And contrary to popular fears, the crossbow’s popularity is not shortening archery seasons. Crossbows, in fact, usually extend and protect long archery seasons. Kilpatrick said hunter support for crossbows hovered around 40 percent in 2010 when first allowed during archery season, but jumped to 80 percent by 2013. Likewise, Wisconsin deer hunters in 2020 rejected a proposal to restrict crossbows to October and December by a 47-44 percentage. By a 54-35 vote, they also rejected a proposal to close crossbow hunting from Nov. 1 until gun-deer season’s opener the weekend before Thanksgiving.

Forster, an agency veteran, isn’t surprised by such support. He joined the ATA after 30 years with the Georgia Department of Natural Resources, including 12 years as its wildlife resources division director.

“Wildlife agencies really don’t care whether hunters use bows or guns to reach the state’s deer-harvest objectives,” Forster said. “Hunters are the agencies’ constituents. Agencies listen to their desires as much as possible. If hunters like hunting with crossbows, and agencies have no scientific evidence that crossbows harm the resource, the agency has no reason to shorten the season. It’s easier to regulate the harvest by reducing or increasing antlerless quotas.”

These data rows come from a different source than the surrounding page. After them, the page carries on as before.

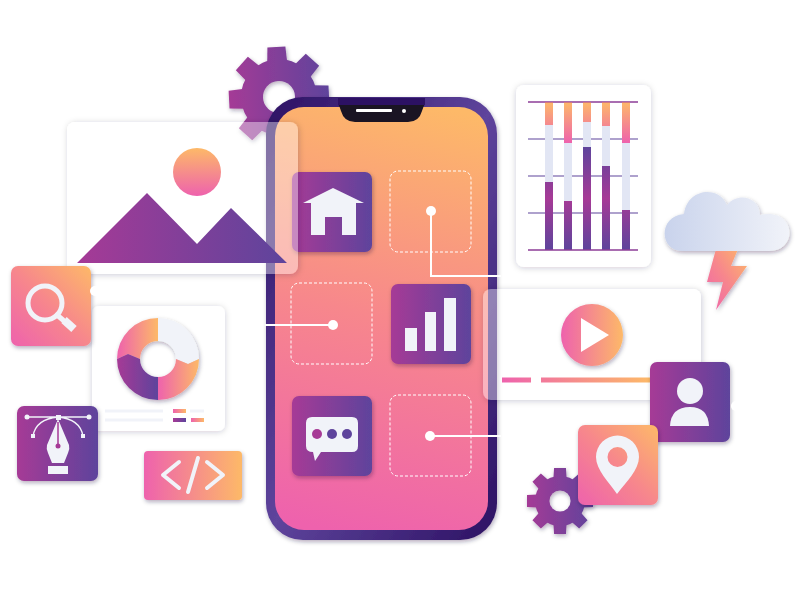
<!DOCTYPE html>
<html lang="en">
<head>
<meta charset="utf-8">
<title>Mobile app development</title>
<style>
:root {
  --orange: #fdb968;
  --coral: #f7878c;
  --pink: #ee62ad;
  --violet: #a63a96;
  --indigo: #5e449c;
  --navy: #2c1163;
  --ink: #1a1423;
  --mist: #f1f3f9;
  --haze: #dde2f3;
  --cloud: #c9d3ec;
  --white: #fff;
}
html, body { margin: 0; background: var(--white); overflow: hidden; }
svg { display: block; width: 800px; height: 600px; }
.s-orange { stop-color: var(--orange); }
.s-coral { stop-color: var(--coral); }
.s-pink { stop-color: var(--pink); }
.s-violet { stop-color: var(--violet); }
.s-indigo { stop-color: var(--indigo); }
.s-navy { stop-color: var(--navy); }
.s-mist { stop-color: var(--mist); }
.s-cloud { stop-color: var(--cloud); }
.s-haze { stop-color: var(--haze); }
.purple { fill: url(#purple); }
.warm { fill: url(#warm); }
.white { fill: var(--white); }
.mist { fill: var(--mist); }
.tile { filter: url(#tile-shadow); }
.glass { fill: var(--white); fill-opacity: .4; filter: url(#glass-shadow); }
.card { fill: var(--white); filter: url(#card-shadow); }
.slot { fill: none; stroke: var(--white); stroke-width: 1; stroke-dasharray: 3 2; }
.lead { fill: none; stroke: var(--white); stroke-width: 2; }
.glyph { fill: none; stroke: var(--mist); stroke-linecap: round; stroke-linejoin: round; }
</style>
</head>
<body>
<svg viewBox="0 0 800 600" role="img" aria-label="Smartphone surrounded by app interface elements">
  <defs>
    <linearGradient id="purple"><stop class="s-violet"/><stop offset="1" class="s-indigo"/></linearGradient>
    <linearGradient id="warm" x1="0" y1="1" x2="1" y2="0"><stop class="s-pink"/><stop offset=".5" class="s-coral"/><stop offset="1" class="s-orange"/></linearGradient>
    <linearGradient id="warm-across"><stop class="s-pink"/><stop offset="1" class="s-orange"/></linearGradient>
    <linearGradient id="warm-down" x2="0" y2="1"><stop class="s-orange"/><stop offset="1" class="s-pink"/></linearGradient>
    <linearGradient id="screen-fill" gradientUnits="userSpaceOnUse" x1="430" y1="105" x2="330" y2="530"><stop class="s-orange"/><stop offset=".5" class="s-coral"/><stop offset="1" class="s-pink"/></linearGradient>
    <linearGradient id="frame-fill" x1="0" y1="0" x2="1" y2="1"><stop class="s-navy"/><stop offset=".5" class="s-indigo"/><stop offset="1" class="s-navy"/></linearGradient>
    <linearGradient id="column-fill" gradientUnits="userSpaceOnUse" x1="0" y1="147" x2="0" y2="250"><stop class="s-indigo"/><stop offset=".5" class="s-violet"/><stop offset="1" class="s-indigo"/></linearGradient>
    <linearGradient id="cap-fill" gradientUnits="userSpaceOnUse" x1="0" y1="102" x2="0" y2="143"><stop class="s-orange"/><stop offset="1" class="s-pink"/></linearGradient>
    <linearGradient id="cloud-fill"><stop class="s-cloud"/><stop offset="1" class="s-mist"/></linearGradient>
    <linearGradient id="track-fill" gradientUnits="userSpaceOnUse" x1="502" y1="0" x2="650" y2="0"><stop class="s-pink"/><stop offset="1" class="s-orange"/></linearGradient>
    <filter id="tile-shadow" x="-20%" y="-20%" width="140%" height="150%"><feDropShadow dx="1" dy="2" stdDeviation="2" flood-color="#221133" flood-opacity=".32"/></filter>
    <filter id="card-shadow" x="-20%" y="-20%" width="140%" height="140%"><feDropShadow dx="0" dy="1" stdDeviation="3" flood-color="#221133" flood-opacity=".2"/></filter>
    <filter id="glass-shadow" x="-10%" y="-10%" width="120%" height="125%">
      <feComponentTransfer in="SourceAlpha" result="solid"><feFuncA type="linear" slope="3"/></feComponentTransfer>
      <feGaussianBlur in="solid" stdDeviation="3"/>
      <feOffset dx="1" dy="1" result="soft"/>
      <feFlood flood-color="#221133" flood-opacity=".2"/>
      <feComposite in2="soft" operator="in"/>
      <feComposite in2="solid" operator="out" result="rim"/>
      <feMerge><feMergeNode in="rim"/><feMergeNode in="SourceGraphic"/></feMerge>
    </filter>
    <path id="tooth" d="M-10 -34L-9 -50H9L10 -34Z"/>
    <mask id="gear-shape" maskUnits="userSpaceOnUse" x="-52" y="-52" width="104" height="104">
      <g class="white">
        <circle r="38"/>
        <use href="#tooth"/>
        <use href="#tooth" transform="rotate(45)"/>
        <use href="#tooth" transform="rotate(90)"/>
        <use href="#tooth" transform="rotate(135)"/>
        <use href="#tooth" transform="rotate(180)"/>
        <use href="#tooth" transform="rotate(225)"/>
        <use href="#tooth" transform="rotate(270)"/>
        <use href="#tooth" transform="rotate(315)"/>
      </g>
      <circle r="16"/>
    </mask>
    <g id="gear"><rect class="purple" x="-52" y="-52" width="104" height="104" mask="url(#gear-shape)"/></g>
    <rect id="app-tile" width="80" height="80" rx="7"/>
    <rect id="app-slot" width="81" height="81" rx="8"/>
  </defs>

  <rect class="white" width="800" height="600"/>

  <g id="large-gear" class="tile"><use href="#gear" transform="translate(279 97) rotate(-3)"/></g>

  <g id="phone">
    <rect class="tile" x="266" y="97" width="231" height="443" rx="37" fill="url(#frame-fill)"/>
    <rect x="275" y="107" width="213" height="423" rx="29" fill="url(#screen-fill)"/>
    <path d="M338 104H425Q423 107 422 111Q419 122 408 122H355Q344 122 341 111Q340 107 338 104Z" fill="var(--ink)"/>
    <rect x="338" y="98" width="87" height="7" fill="var(--navy)"/>
    <rect class="white" x="356" y="109" width="36" height="3" rx="1"/>
    <circle class="white" cx="404" cy="111" r="2"/>
  </g>

  <g id="empty-slots">
    <use class="slot" href="#app-slot" x="390" y="171"/>
    <use class="slot" href="#app-slot" x="291" y="283"/>
    <use class="slot" href="#app-slot" x="390" y="395"/>
  </g>

  <g id="app-tiles">
    <use class="purple tile" href="#app-tile" x="292" y="172"/>
    <use class="purple tile" href="#app-tile" x="391" y="284"/>
    <use class="purple tile" href="#app-tile" x="292" y="396"/>
    <path id="home-icon" class="mist" d="M333 188L364 203H356V235H342V217H325V235H311V203H303Z"/>
    <g id="stats-icon" class="mist">
      <rect x="405" y="328" width="12" height="23"/>
      <rect x="425" y="312" width="11" height="39"/>
      <rect x="444" y="298" width="12" height="53"/>
    </g>
    <path id="chat-icon" class="mist" d="M312 417H352Q358 417 358 423V446Q358 452 352 452H321L315 461L313 452Q306 452 306 446V423Q306 417 312 417Z"/>
    <g fill="var(--indigo)"><circle cx="317" cy="434" r="5" fill="var(--violet)"/><circle cx="332" cy="434" r="5"/><circle cx="347" cy="434" r="5"/></g>
  </g>

  <g id="image-panel">
    <rect class="glass" x="67" y="122" width="231" height="152" rx="8"/>
    <circle cx="197" cy="172" r="24" fill="url(#warm-down)"/>
    <path class="purple" d="M77 263L147 193L197 244L231 208L287 263Z"/>
  </g>

  <g id="bar-chart-panel">
    <rect class="card" x="516" y="85" width="135" height="182" rx="8"/>
    <path d="M528 102H638M528 139H638M528 176H638M528 213H638M528 250H638" stroke="var(--indigo)" stroke-width="1.2"/>
    <path d="M545 102h8v148h-8zM564 102h8v148h-8zM583 102h8v148h-8zM602 102h8v148h-8zM622 102h8v148h-8z" fill="#e2e6f4"/>
    <path d="M545 102h8v23h-8zM564 102h8v41h-8zM583 102h8v20h-8zM602 102h8v24h-8zM622 102h8v41h-8z" fill="url(#cap-fill)"/>
    <path d="M545 182h8v68h-8zM564 201h8v49h-8zM583 147h8v103h-8zM602 166h8v84h-8zM622 210h8v40h-8z" fill="url(#column-fill)"/>
    <path d="M528 102H638M528 250H638" stroke="var(--violet)" stroke-width="1.2"/>
  </g>

  <g id="storm-cloud" class="tile">
    <path class="warm" d="M716 249H738L731 266H747L716 310L723 282H707Z"/>
    <path d="M682 251C659 251 658 216 684 214C687 188 719 185 727 205C739 191 760 198 760 215C796 207 799 251 769 251Z" fill="url(#cloud-fill)"/>
  </g>

  <g id="video-panel">
    <rect class="glass" x="483" y="289" width="218" height="111" rx="8"/>
    <circle class="tile" cx="592" cy="335" r="31" fill="url(#warm-across)"/>
    <path class="white" d="M581 318L609 335L581 352Z"/>
    <path d="M502 380H650" stroke="url(#track-fill)" stroke-width="5"/>
    <rect class="white" x="531" y="374" width="10" height="11" rx="2"/>
  </g>

  <g id="connectors">
    <path class="lead" d="M431 211V276H501M265 325H333M430 436H501"/>
    <g class="white"><circle cx="431" cy="211" r="5"/><circle cx="333" cy="325" r="5"/><circle cx="430" cy="436" r="5"/></g>
  </g>

  <g id="donut-panel">
    <rect class="card" x="92" y="306" width="133" height="125" rx="7"/>
    <g class="tile">
      <path d="M158 318A41 41 0 0 0 117 359L128 354L140 359A18 18 0 0 1 158 341Z" fill="url(#warm-across)"/>
      <path class="mist" d="M158 318A41 41 0 0 1 199 359L188 364L176 359A18 18 0 0 0 158 341Z"/>
      <path d="M199 359A41 41 0 0 1 158 400V377A18 18 0 0 0 176 359L188 364Z" fill="url(#warm-across)"/>
      <path class="purple" d="M117 359A41 41 0 0 0 158 400V377A18 18 0 0 1 140 359L128 354Z"/>
    </g>
    <path d="M105 411H163M105 420H163M190 411H204" stroke="var(--mist)" stroke-width="3"/>
    <rect x="173" y="409" width="13" height="4" fill="url(#warm-across)"/>
    <rect class="purple" x="173" y="418" width="13" height="4"/>
    <rect x="191" y="418" width="13" height="4" fill="url(#warm-across)"/>
  </g>

  <g id="search-tile">
    <use class="warm tile" href="#app-tile" x="11" y="266"/>
    <circle class="white" cx="95" cy="291" r="5"/>
    <g class="glyph">
      <circle cx="45" cy="303" r="17" stroke-width="5"/>
      <path d="M57 315L63 320" stroke-width="5"/>
      <path d="M64 320L74 329" stroke-width="8" stroke-linecap="butt"/>
    </g>
  </g>

  <g id="vector-tile">
    <rect class="purple tile" x="17" y="406" width="81" height="75" rx="7"/>
    <g class="glyph" stroke-width="1.3">
      <path d="M27 417H89M33 436Q36 419 58 417Q80 419 83 436"/>
    </g>
    <g class="mist">
      <circle cx="27" cy="417" r="2.5"/><circle cx="89" cy="417" r="2.5"/>
      <rect x="56" y="415" width="5" height="5"/><rect x="31" y="434" width="4" height="4"/><rect x="81" y="434" width="4" height="4"/>
      <path d="M58 419L69 445Q70 449 68 453L64 463H52L48 453Q46 449 47 445Z"/>
      <rect x="48" y="466" width="20" height="8"/>
    </g>
    <path d="M58 422V445" stroke="var(--violet)" stroke-width="1.5"/>
    <circle cx="58" cy="446" r="2.5" fill="var(--violet)"/>
  </g>

  <g id="code-tile">
    <rect class="tile" x="144" y="451" width="98" height="49" rx="4" fill="url(#warm-across)"/>
    <path class="glyph" stroke-width="4" d="M179 462L163 475L179 488M207 462L223 475L207 488M198 458L188 492"/>
  </g>

  <g id="profile-tile">
    <use class="purple tile" href="#app-tile" x="650" y="362"/>
    <circle class="white" cx="736" cy="406" r="5"/>
    <circle class="mist" cx="690" cy="391" r="13"/>
    <path class="mist" d="M670 426Q671 407 690 407Q708 407 709 426Z"/>
  </g>

  <g id="small-gear" class="tile"><use href="#gear" transform="translate(560 501) scale(.66)"/></g>

  <g id="location-tile">
    <use class="warm tile" href="#app-tile" x="578" y="425"/>
    <path class="mist" fill-rule="evenodd" d="M617 494C609 482 596 470 596 457A21.5 21.5 0 0 1 639 457C639 470 626 482 617 494ZM617.5 447A10 10 0 1 0 617.5 467A10 10 0 1 0 617.5 447Z"/>
  </g>
</svg>
</body>
</html>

Adams and Forster said most license data show crossbows rising slowly or cresting in whitetail states. They also say they’re watching with curiosity as wildlife agencies review recent “limb-free crossbows” that don’t fit the ATA’s 2016 definitions for archery gear. Some devices propel arrows with compressed air, and others use high-tech spring systems.

“Crossbow technology seemed kind of stable in recent years, but then those devices came along,” Adams said. “I worry when we go north of limb-driven technology. Where do we draw the line?”

Forster said the ATA can’t tell wildlife agencies where that line belongs, but the ATA Board of Directors uses five specifications to define a crossbow. The first requires that it have a bowstring, energy-storing limbs, and the “geometry of a longbow, recurve bow, or compound bow that’s affixed to a stock.”

In other words, if the device doesn’t look like a longbow, recurve, or compound bow is mounted horizontally on a stock at a 90-degree angle, the ATA won’t deem it archery equipment. Likewise, if the device doesn’t meet the Internal Revenue Service’s definition for archery equipment, the IRS won’t  impose the 11 percent federal excise tax that’s mandated by the Pittman-Robertson Wildlife Restoration Act. Vertical bows, crossbows, arrows, and most archery accessories have been subject to that tax since 1972.

Even so, the IRS and archery industry don’t determine what hunters can use during bowhunting seasons. That duty belongs to each state wildlife agency and its hunting constituency, and both take the job as seriously today as 50 years ago.